▸ **WHAT YOU WILL DO**: Repeat back the entries that follow, keeping every word as it is.

Collected data
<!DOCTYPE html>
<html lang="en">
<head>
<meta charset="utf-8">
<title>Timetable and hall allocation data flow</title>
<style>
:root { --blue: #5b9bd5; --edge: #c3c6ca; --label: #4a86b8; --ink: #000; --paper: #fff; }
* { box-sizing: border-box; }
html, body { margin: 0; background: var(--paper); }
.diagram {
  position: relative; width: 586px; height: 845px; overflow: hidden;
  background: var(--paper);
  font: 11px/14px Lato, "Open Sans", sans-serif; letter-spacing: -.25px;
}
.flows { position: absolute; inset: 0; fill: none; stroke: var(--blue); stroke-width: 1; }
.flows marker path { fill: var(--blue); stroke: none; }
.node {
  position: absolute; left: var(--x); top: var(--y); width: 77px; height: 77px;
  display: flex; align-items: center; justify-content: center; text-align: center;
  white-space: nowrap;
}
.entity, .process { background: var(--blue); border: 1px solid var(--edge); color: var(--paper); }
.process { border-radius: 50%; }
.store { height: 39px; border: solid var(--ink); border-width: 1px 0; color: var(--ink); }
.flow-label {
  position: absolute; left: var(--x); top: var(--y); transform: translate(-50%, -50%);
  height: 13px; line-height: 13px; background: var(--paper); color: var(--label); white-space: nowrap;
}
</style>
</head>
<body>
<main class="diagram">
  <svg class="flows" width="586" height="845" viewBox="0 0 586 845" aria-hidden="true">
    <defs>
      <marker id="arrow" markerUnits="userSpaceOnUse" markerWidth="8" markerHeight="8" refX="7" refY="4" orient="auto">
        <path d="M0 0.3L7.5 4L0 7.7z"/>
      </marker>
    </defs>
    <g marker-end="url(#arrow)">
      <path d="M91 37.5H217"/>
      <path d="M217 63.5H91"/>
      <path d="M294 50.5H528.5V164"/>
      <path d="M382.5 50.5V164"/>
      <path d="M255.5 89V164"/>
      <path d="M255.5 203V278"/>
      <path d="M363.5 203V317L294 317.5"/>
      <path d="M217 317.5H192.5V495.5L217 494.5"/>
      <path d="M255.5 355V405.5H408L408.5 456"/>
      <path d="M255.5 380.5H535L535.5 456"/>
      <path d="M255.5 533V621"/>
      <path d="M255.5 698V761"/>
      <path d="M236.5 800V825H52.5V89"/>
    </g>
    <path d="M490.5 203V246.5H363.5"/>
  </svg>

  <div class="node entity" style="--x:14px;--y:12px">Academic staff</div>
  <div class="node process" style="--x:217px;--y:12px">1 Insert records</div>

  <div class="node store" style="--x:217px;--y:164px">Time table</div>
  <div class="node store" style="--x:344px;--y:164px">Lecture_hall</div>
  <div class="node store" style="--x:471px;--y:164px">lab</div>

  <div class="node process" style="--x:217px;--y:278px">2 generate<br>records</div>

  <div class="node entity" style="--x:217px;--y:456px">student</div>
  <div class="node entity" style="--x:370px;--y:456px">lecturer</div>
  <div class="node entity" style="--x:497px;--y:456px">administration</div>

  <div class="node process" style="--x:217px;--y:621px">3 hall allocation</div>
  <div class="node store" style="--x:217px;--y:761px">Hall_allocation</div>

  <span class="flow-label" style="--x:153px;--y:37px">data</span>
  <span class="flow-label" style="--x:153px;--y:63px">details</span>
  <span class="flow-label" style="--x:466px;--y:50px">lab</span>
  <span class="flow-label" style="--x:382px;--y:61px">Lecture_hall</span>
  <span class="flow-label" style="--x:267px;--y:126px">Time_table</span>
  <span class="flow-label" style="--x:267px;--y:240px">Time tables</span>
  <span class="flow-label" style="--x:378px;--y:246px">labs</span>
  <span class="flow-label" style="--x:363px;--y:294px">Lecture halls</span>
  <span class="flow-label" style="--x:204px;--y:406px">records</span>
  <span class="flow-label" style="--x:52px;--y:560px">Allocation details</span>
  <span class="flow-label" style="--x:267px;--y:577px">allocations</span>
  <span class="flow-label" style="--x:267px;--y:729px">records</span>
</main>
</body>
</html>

▸ **WRITTEN ANSWER**:
<!DOCTYPE html>
<html lang="en">
<head>
<meta charset="utf-8">
<title>Timetable and hall allocation data flow</title>
<style>
:root { --blue: #5b9bd5; --edge: #c3c6ca; --label: #4a86b8; --ink: #000; --paper: #fff; }
* { box-sizing: border-box; }
html, body { margin: 0; background: var(--paper); }
.diagram {
  position: relative; width: 586px; height: 845px; overflow: hidden;
  background: var(--paper);
  font: 11px/14px Lato, "Open Sans", sans-serif; letter-spacing: -.25px;
}
.flows { position: absolute; inset: 0; fill: none; stroke: var(--blue); stroke-width: 1; }
.flows marker path { fill: var(--blue); stroke: none; }
.node {
  position: absolute; left: var(--x); top: var(--y); width: 77px; height: 77px;
  display: flex; align-items: center; justify-content: center; text-align: center;
  white-space: nowrap;
}
.entity, .process { background: var(--blue); border: 1px solid var(--edge); color: var(--paper); }
.process { border-radius: 50%; }
.store { height: 39px; border: solid var(--ink); border-width: 1px 0; color: var(--ink); }
.flow-label {
  position: absolute; left: var(--x); top: var(--y); transform: translate(-50%, -50%);
  height: 13px; line-height: 13px; background: var(--paper); color: var(--label); white-space: nowrap;
}
</style>
</head>
<body>
<main class="diagram">
  <svg class="flows" width="586" height="845" viewBox="0 0 586 845" aria-hidden="true">
    <defs>
      <marker id="arrow" markerUnits="userSpaceOnUse" markerWidth="8" markerHeight="8" refX="7" refY="4" orient="auto">
        <path d="M0 0.3L7.5 4L0 7.7z"/>
      </marker>
    </defs>
    <g marker-end="url(#arrow)">
      <path d="M91 37.5H217"/>
      <path d="M217 63.5H91"/>
      <path d="M294 50.5H528.5V164"/>
      <path d="M382.5 50.5V164"/>
      <path d="M255.5 89V164"/>
      <path d="M255.5 203V278"/>
      <path d="M363.5 203V317L294 317.5"/>
      <path d="M217 317.5H192.5V495.5L217 494.5"/>
      <path d="M255.5 355V405.5H408L408.5 456"/>
      <path d="M255.5 380.5H535L535.5 456"/>
      <path d="M255.5 533V621"/>
      <path d="M255.5 698V761"/>
      <path d="M236.5 800V825H52.5V89"/>
    </g>
    <path d="M490.5 203V246.5H363.5"/>
  </svg>

  <div class="node entity" style="--x:14px;--y:12px">Academic staff</div>
  <div class="node process" style="--x:217px;--y:12px">1 Insert records</div>

  <div class="node store" style="--x:217px;--y:164px">Time table</div>
  <div class="node store" style="--x:344px;--y:164px">Lecture_hall</div>
  <div class="node store" style="--x:471px;--y:164px">lab</div>

  <div class="node process" style="--x:217px;--y:278px">2 generate<br>records</div>

  <div class="node entity" style="--x:217px;--y:456px">student</div>
  <div class="node entity" style="--x:370px;--y:456px">lecturer</div>
  <div class="node entity" style="--x:497px;--y:456px">administration</div>

  <div class="node process" style="--x:217px;--y:621px">3 hall allocation</div>
  <div class="node store" style="--x:217px;--y:761px">Hall_allocation</div>

  <span class="flow-label" style="--x:153px;--y:37px">data</span>
  <span class="flow-label" style="--x:153px;--y:63px">details</span>
  <span class="flow-label" style="--x:466px;--y:50px">lab</span>
  <span class="flow-label" style="--x:382px;--y:61px">Lecture_hall</span>
  <span class="flow-label" style="--x:267px;--y:126px">Time_table</span>
  <span class="flow-label" style="--x:267px;--y:240px">Time tables</span>
  <span class="flow-label" style="--x:378px;--y:246px">labs</span>
  <span class="flow-label" style="--x:363px;--y:294px">Lecture halls</span>
  <span class="flow-label" style="--x:204px;--y:406px">records</span>
  <span class="flow-label" style="--x:52px;--y:560px">Allocation details</span>
  <span class="flow-label" style="--x:267px;--y:577px">allocations</span>
  <span class="flow-label" style="--x:267px;--y:729px">records</span>
</main>
</body>
</html>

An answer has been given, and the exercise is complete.